Educational policy should never be dictated by the electorate. Parents do not know what is good for their kids, especially parents who are themselves, products of the non-English education system. It is undeniable that English is the lingua franca of the sciences and the children will have to face it at some point. If we choose to let them face it at university, it is no different from what we have today and we will end up producing graduates who are forced to study with a dictionary by their side, have a poor command of the language, and are unable to find jobs inside or outside the country.
Many people blame the fact that the content isn’t as important as the delivery. So, there is no point teaching it in English if the teachers themselves are unable to deliver the content in English. This is precisely our problem. The current crop of teachers today are the very byproducts of a system that reverted away from English, decades ago. If we decide to revert away from English again, we will just end up producing more of the same teachers who are unable to teach in English. Those who do not learn from history, are doomed to repeat it.
Statistics given by the government reveal that the kids themselves are not doing as well in primary school, as their seniors did when the subjects were taught in non-English. Obviously, if the kids have parents who are unable to comprehend English and are unable to help them in their school work, it is perfectly understandable that they will be at a disadvantage. So, the parents will not be able to brag about their child’s progress in school. So, what?
The correct response to this problem should be to fix the delivery of the curriculum instead of reverting back to the mess it was before. I can appreciate that it is going to be difficult to retrain the existing crop of teachers, whom are byproducts of the previous mess. Heck, even the trainers themselves are probably from the same mess. So, I would propose an alternative solution. One solution is to bring in existing people who are already capable of speaking English.

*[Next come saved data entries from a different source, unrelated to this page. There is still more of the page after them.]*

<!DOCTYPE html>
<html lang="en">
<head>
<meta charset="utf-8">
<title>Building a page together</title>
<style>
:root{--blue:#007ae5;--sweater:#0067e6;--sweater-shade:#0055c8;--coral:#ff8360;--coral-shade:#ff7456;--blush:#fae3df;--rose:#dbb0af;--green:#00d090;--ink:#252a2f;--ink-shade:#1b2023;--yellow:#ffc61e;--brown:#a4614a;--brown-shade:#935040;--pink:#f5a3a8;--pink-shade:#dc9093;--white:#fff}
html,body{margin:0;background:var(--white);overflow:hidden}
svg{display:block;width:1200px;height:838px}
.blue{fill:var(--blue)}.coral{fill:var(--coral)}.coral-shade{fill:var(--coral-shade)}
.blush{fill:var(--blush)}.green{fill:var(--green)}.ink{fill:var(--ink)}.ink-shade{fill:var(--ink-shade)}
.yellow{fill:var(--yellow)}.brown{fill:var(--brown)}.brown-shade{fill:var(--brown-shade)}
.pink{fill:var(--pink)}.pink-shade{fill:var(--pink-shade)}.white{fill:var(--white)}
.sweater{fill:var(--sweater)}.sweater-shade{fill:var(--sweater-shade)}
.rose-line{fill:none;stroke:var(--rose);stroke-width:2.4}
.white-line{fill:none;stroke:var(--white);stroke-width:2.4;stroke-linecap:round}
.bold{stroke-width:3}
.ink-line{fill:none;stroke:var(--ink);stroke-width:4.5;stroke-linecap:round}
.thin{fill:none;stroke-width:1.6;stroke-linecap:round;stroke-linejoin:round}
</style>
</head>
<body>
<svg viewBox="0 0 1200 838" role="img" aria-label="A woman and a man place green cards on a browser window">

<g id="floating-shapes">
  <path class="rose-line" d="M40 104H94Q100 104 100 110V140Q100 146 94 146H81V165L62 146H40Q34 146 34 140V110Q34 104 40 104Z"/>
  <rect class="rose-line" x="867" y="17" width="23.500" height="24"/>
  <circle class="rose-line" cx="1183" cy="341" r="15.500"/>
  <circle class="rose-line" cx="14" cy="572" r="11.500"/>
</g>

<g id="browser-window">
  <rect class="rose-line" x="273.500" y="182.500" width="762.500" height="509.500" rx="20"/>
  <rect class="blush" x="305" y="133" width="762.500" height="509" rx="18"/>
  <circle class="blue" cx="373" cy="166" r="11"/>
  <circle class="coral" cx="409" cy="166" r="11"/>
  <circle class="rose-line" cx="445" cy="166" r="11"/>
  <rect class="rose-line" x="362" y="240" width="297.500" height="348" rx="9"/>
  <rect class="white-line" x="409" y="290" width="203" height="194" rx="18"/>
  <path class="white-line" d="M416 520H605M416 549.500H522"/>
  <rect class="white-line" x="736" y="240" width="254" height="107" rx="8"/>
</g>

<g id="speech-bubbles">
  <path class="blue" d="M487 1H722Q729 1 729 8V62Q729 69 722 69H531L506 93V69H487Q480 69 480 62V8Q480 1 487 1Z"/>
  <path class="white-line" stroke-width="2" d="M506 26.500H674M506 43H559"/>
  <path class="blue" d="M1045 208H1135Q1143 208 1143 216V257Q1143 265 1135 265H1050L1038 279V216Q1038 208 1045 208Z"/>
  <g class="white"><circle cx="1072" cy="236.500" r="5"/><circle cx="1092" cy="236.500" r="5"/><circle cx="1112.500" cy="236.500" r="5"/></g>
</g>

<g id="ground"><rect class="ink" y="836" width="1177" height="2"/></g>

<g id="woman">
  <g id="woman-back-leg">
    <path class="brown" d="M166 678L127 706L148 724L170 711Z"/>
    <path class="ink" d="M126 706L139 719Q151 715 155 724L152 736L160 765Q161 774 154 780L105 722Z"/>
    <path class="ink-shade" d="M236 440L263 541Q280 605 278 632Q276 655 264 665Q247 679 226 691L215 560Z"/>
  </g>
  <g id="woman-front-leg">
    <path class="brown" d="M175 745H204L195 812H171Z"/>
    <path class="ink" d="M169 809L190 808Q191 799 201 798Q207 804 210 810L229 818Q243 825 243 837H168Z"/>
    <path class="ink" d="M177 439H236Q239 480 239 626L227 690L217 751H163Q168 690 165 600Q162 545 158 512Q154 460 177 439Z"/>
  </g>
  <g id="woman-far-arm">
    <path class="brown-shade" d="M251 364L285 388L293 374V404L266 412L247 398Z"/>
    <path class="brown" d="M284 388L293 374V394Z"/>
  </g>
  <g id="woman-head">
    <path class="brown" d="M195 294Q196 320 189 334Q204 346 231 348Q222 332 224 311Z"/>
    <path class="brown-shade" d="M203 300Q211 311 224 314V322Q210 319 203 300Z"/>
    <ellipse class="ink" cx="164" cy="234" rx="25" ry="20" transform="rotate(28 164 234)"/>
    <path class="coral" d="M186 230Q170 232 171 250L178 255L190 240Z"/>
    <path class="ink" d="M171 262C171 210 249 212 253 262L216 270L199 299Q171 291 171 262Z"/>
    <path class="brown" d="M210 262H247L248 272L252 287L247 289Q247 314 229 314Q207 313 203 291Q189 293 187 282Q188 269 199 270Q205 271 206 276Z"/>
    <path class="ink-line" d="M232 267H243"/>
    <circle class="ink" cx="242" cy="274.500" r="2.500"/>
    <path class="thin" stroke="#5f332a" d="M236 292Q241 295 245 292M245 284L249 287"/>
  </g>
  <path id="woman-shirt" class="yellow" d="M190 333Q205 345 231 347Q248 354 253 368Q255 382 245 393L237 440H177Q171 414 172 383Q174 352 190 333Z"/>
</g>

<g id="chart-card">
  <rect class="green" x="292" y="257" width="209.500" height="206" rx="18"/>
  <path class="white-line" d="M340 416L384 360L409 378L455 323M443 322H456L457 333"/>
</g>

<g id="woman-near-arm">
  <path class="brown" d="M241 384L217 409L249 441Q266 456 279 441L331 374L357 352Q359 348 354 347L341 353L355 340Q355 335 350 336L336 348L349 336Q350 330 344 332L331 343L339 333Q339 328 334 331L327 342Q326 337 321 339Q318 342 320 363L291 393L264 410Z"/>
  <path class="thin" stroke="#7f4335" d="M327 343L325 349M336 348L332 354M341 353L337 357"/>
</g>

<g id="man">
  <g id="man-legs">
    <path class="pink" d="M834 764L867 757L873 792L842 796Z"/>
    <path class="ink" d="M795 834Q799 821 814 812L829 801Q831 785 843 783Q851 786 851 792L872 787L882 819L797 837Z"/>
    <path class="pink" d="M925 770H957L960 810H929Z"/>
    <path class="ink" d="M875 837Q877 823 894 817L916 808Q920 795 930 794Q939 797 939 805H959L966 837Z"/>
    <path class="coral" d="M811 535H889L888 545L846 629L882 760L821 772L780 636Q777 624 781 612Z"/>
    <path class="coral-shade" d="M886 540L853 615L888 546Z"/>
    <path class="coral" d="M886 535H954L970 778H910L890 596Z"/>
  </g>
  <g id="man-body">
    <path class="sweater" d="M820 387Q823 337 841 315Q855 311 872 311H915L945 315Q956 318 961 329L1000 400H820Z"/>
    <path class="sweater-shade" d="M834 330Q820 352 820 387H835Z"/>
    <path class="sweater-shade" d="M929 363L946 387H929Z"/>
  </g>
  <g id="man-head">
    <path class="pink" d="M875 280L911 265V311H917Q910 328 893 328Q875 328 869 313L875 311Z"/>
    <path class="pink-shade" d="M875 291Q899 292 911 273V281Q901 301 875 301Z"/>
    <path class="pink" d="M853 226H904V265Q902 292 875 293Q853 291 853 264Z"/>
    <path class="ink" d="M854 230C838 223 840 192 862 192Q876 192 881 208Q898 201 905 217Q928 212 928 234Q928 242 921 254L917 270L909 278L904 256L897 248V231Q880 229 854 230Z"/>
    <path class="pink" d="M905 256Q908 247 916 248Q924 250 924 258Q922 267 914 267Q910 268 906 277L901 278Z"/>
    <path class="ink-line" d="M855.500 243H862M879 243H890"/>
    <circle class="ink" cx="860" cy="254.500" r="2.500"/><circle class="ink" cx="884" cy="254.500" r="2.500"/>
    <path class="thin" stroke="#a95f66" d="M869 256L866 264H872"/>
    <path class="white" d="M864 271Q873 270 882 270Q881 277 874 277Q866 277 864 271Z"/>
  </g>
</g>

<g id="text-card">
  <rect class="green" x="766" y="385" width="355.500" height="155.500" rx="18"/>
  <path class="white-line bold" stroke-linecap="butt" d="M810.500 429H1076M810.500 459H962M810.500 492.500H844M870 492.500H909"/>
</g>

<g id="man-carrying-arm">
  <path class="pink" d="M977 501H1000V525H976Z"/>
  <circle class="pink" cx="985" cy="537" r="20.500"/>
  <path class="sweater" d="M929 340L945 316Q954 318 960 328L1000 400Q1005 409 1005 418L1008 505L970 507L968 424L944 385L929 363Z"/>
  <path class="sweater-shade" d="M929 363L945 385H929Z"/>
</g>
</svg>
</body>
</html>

This may entail recruiting expatriates into the teaching fraternity. As there are many unemployed foreign spouses around, this may not be as difficult as it may seem at first. I am sure that almost everyone of them would be capable of teaching primary school mathematics and science, once they are given some teacher training. It would also solve the problem of them not being able to secure jobs within the country.
If there are not enough foreign spouses to go around, hire in other expatriates. Considering that we are not really paying the Phillipino maids more than a teacher, it may actually be a good idea. Many of these maids are actually graduates themselves, and have a good command of English. They may actually be willing to teach, which is far easier to being a maid, and pays just as well, if not better.
If this isn’t enough, hire actual expatriate teachers from any country. Open up the teaching profession to anyone from anywhere, as long as they are properly qualified to teach science and maths. Pay them better than the other teachers. In fact, any local teachers who are willing to retrain themselves to teach in English, should be paid equal to these expatriates. That should be sufficient encouragement to induce people to actually make the switch.
We will not need to do this forever. We will only need to rely on the expatriates for several years, until the current crop of students make it through university and are reinserted back into the system.
Anyway, I am biased. I personally think that regressing back to the old mess is a bad idea.